Lambing time at Calke Abbey

Spring is lambing time for the rare-breed Portland sheep at Calke Abbey in Derbyshire

One of the delights of spring at Calke is seeing new life around the estate, and the rare-breed Portland lambs are a spring favourite.

When is lambing time?

Lambing time is usually between the end of March and the beginning of April. This year we welcomed over 60 happy, healthy lambs from the flock of rare-breed Portland sheep.

We opened Home Farm for our lambing events, where visitors had the opportunity to see the newborns with their mothers. Did you see a lamb being born this year?

The lambs are now in the paddock behind Home Farm, where they'll be cared for by our rangers as they grow up.

See the lambs bouncing around the walled garden
Spring is lambing time for the rare-breed Portland lambs at Calke Abbey, Derbyshire
See the lambs bouncing around the walled garden

What happens at lambing time?

During lambing, our countryside team spend a lot of time looking at the flock for the tell-tale signs that a ewe is ready to give birth. The ewe separates herself from the flock and makes a ‘nest’, spending a lot of time resting on the ground.

Once the lamb is born, it can stand up within a few minutes! The new-born then gets its first drink of milk, which it needs to keep it healthy.

The lamb and mother are then taken to a pen for 24 hours, where the ewe has her hooves trimmed and a dose of worming medication. The lamb is vaccinated against infections and given two ear tags, so we can identify it.

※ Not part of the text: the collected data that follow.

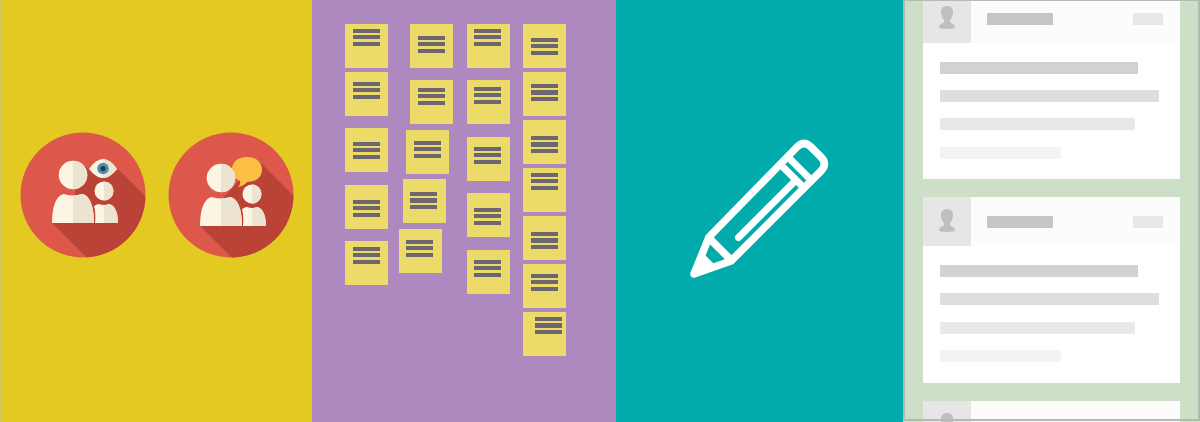
<!DOCTYPE html>
<html lang="en">
<head>
<meta charset="utf-8">
<title>Observe, sort, write, share</title>
<style>
:root{--yellow:#e3c922;--purple:#ad89bf;--teal:#02abab;--sage:#cddfc7;--note:#ecda69;--ink:#6b6671;--red:#dd574a;--red-dark:#bb4237;--cream:#fdf5e3;--cream-dark:#ece3d1;--frame:#b4b9b3}
*{box-sizing:border-box;margin:0;padding:0}
body{width:1200px;height:422px;overflow:hidden;font-family:"Open Sans",sans-serif}
.banner{display:grid;grid-template-columns:311.5px 304.5px 287px 297px;width:1200px;height:422px;overflow:hidden}
.panel{height:422px;overflow:hidden}
.panel svg{display:block}
.observe{background:var(--yellow);border-left:1px solid #d8c56a;display:flex;gap:22px;padding:132px 0 0 19px}
.sort{background:var(--purple);display:flex;gap:13.5px;padding:24px 0 0 33.5px}
.column{display:flex;flex-direction:column;gap:12.4px;width:43px;flex:none}
.column:nth-child(1){margin-right:8.5px}
.column.tight{gap:4px}
.column.slant{gap:5.5px}
.note{position:relative;left:var(--shift,0);flex:none;width:43px;height:44px;background:var(--note);padding:var(--y) 0 0 var(--x,7.5px)}
.note::before{content:"";display:block;width:27px;height:17px;background:repeating-linear-gradient(var(--ink) 0 4px,transparent 4px 6.5px)}
.note.close{margin-top:-8.4px}
.note.loose{margin-top:6.5px}
.write{background:var(--teal)}
.share{position:relative;background:var(--sage);padding-left:20px}
.share::after{content:"";position:absolute;inset:0 0 1px;border:2px solid var(--frame);border-top-width:1px}
.feed{display:flex;flex-direction:column;gap:18px;margin-top:-6px}
.card{flex:none;width:257px;height:185.3px;background:#fff}
.card-head{display:flex;align-items:center;height:49px;background:#fcfcfc}
.avatar{width:48px;height:49px;background:#e6e6e7}
.name{width:66px;height:12px;margin-left:16px;background:#c6c6c8}
.date{width:30px;height:12px;margin:0 17px 0 auto;background:#e7e8e8}
.card-text{display:flex;flex-direction:column;gap:16.2px;padding:19px 17px}
.card-text i{height:12px}
.card-text i:nth-child(1){width:198px;background:#d1d2d3}
.card-text i:nth-child(2){width:219px;background:#dddee0}
.card-text i:nth-child(3){width:195px;background:#e7e9e9}
.card-text i:nth-child(4){width:121px;background:#f3f3f3}
</style>
</head>
<body>
<main class="banner">
  <section class="panel observe">
    <svg width="126" height="126" viewBox="20 132 126 126" role="img" aria-label="People observing">
      <defs>
        <clipPath id="badge"><circle cx="83" cy="195" r="62.5"/></clipPath>
        <clipPath id="right-half"><rect x="73" y="155" width="31" height="75"/><rect x="104" y="155" width="20" height="75"/></clipPath>
        <path id="big-body" d="M52 223C52 207 56 195 64 194Q73 197 82 194C90 195 94 207 94 223Z"/>
        <path id="small-body" d="M94 206Q97 204 99 204Q104 206 109 204C115 205 118 213 118 223H95Q96 213 94 206Z"/>
        <g id="people">
          <use href="#small-body" fill="var(--cream)"/>
          <circle cx="104" cy="191" r="9.5" fill="var(--cream)"/>
          <path d="M104 181.500A9.500 9.500 0 0 1 104 200.500ZM104 205Q107 205 109 204C115 205 118 213 118 223H104Z" fill="var(--cream-dark)"/>
          <use href="#big-body" fill="var(--cream)"/>
          <circle cx="73" cy="175" r="14.3" fill="var(--cream)"/>
          <path d="M73 160.700A14.300 14.300 0 0 1 73 189.300ZM73 195.500Q78 195 82 194C90 195 94 207 94 223H73Z" fill="var(--cream-dark)"/>
        </g>
      </defs>
      <g clip-path="url(#badge)">
        <rect x="20" y="132" width="126" height="126" fill="var(--red)"/>
        <path d="M52 223L94 265H160V211L117 168L100 178L83 165L73 200Z" fill="var(--red-dark)"/>
      </g>
      <use href="#people"/>
      <path d="M89 169Q96 159 103 159T117 169Q110 178 103 178T89 169Z" fill="var(--cream)"/>
      <path d="M103 159Q110 159 117 169Q110 178 103 178Z" fill="var(--cream-dark)"/>
      <circle cx="103" cy="168.500" r="5.800" fill="#4d8fb3"/>
      <circle cx="103" cy="168.500" r="2.600" fill="#27394a"/>
    </svg>
    <svg width="126" height="126" viewBox="20 132 126 126" role="img" aria-label="People talking">
      <g clip-path="url(#badge)">
        <rect x="20" y="132" width="126" height="126" fill="var(--red)"/>
        <path d="M52 226L94 268H160V210L110 160L90 182L73 200Z" fill="var(--red-dark)"/>
      </g>
      <path d="M99 157C108 157 114 162 114 169.500S108 182 99 182Q96 186 90 187Q93 184 92 181C86 178 84 174 84 169.500C84 162 90 157 99 157Z" fill="#fdbe45"/>
      <use href="#people" y="3"/>
    </svg>
  </section>

  <section class="panel sort">
    <div class="column">
      <div class="note" style="--y:5px"></div>
      <div class="note close" style="--y:10px"></div>
      <div class="note" style="--y:14px"></div>
      <div class="note" style="--y:15px"></div>
      <div class="note" style="--y:6px"></div>
    </div>
    <div class="column slant">
      <div class="note" style="--y:11.5px"></div>
      <div class="note loose" style="--y:8px"></div>
      <div class="note" style="--y:11px;--shift:-4px"></div>
      <div class="note" style="--y:13px;--shift:-7.5px"></div>
      <div class="note" style="--y:11.5px;--shift:-11.5px"></div>
    </div>
    <div class="column">
      <div class="note" style="--y:5px"></div>
      <div class="note" style="--y:7px"></div>
      <div class="note" style="--y:10.5px"></div>
      <div class="note" style="--y:15px"></div>
      <div class="note" style="--y:10px"></div>
    </div>
    <div class="column tight">
      <div class="note" style="--y:13.5px"></div>
      <div class="note" style="--y:12px"></div>
      <div class="note" style="--y:16px"></div>
      <div class="note" style="--y:5px"></div>
      <div class="note" style="--y:16px"></div>
      <div class="note" style="--y:10px"></div>
      <div class="note" style="--y:5px;--x:12px"></div>
    </div>
  </section>

  <section class="panel write">
    <svg width="287" height="422" viewBox="616 0 287 422" role="img" aria-label="Pencil">
      <g fill="none" stroke="#fff" stroke-width="7.500" stroke-linejoin="round">
        <path d="M694 274L709 237L797 147Q804 140 811 147L821 157Q828 164 821 171L731 261Z"/>
        <path d="M709 238L731 260"/>
        <path d="M780 164L804 188" stroke-width="7"/>
        <path d="M788 157L811 180" stroke-width="7"/>
        <path d="M738.500 237.500L793 183" stroke-width="7" stroke-linecap="round"/>
      </g>
      <path d="M694 274L703 253L716 266Z" fill="#fff"/>
    </svg>
  </section>

  <section class="panel share">
    <div class="feed">
      <article class="card">
        <header class="card-head">
          <svg class="avatar" viewBox="0 0 48 49" aria-hidden="true">
            <path id="member" d="M24 12C28 12 30.500 15 30 19C30 22 28 25 27 26V28C29 30 32 30 32 34Q24 36 16 34C16 30 19 30 21 28V26C20 25 18 22 18 19C17.500 15 20 12 24 12Z" fill="#bebec3"/>
          </svg>
          <span class="name"></span><span class="date"></span>
        </header>
        <div class="card-text"><i></i><i></i><i></i><i></i></div>
      </article>
      <article class="card">
        <header class="card-head">
          <svg class="avatar" viewBox="0 0 48 49" aria-hidden="true"><use href="#member"/></svg>
          <span class="name"></span><span class="date"></span>
        </header>
        <div class="card-text"><i></i><i></i><i></i><i></i></div>
      </article>
      <article class="card">
        <header class="card-head">
          <svg class="avatar" viewBox="0 0 48 49" aria-hidden="true"><use href="#member"/></svg>
        </header>
      </article>
    </div>
  </section>
</main>
</body>
</html>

New-born lambs with their mother in the walled garden
Spring is lambing time for the rare-breed Portland sheep at Calke Abbey, Derbyshire
New-born lambs with their mother in the walled garden

Calke’s rare-breed Portland flock

The Portland is a small sheep breed, identifiable by their tan coloured face, small hooves and long tail. Unlike many other breeds, both the ewes and rams have their horns – although in rams they’re much thicker and more spiralled.

Portland sheep have been associated with Calke Abbey since they were introduced to the estate by Sir Henry Harpur in 1770, to graze the parkland around the newly built mansion. They were chosen for their ability to survive on the nutrient-poor soils in the area.

" We were bound in search of Farmer Lowman, of whom I wished to purchase some of the sheep of the island, to take home to Calke, as an addition to my flock."
- An extract from the 1835 journal of Sir George Crewe Bart.

Most of the flock was sold after Sir Henry’s grandson passed away, but the small flock was revived again in the 1950s by Charles Harpur Crewe. If it wasn’t for the flock at Calke, it’s likely that Portland’s would have become extinct. There are now around seventy Portland sheep in Calke’s flock.

Every time you visit the lambs at Calke, you're helping us to protect this rare breed which is part of Calke's heritage. Thank you for your continued support.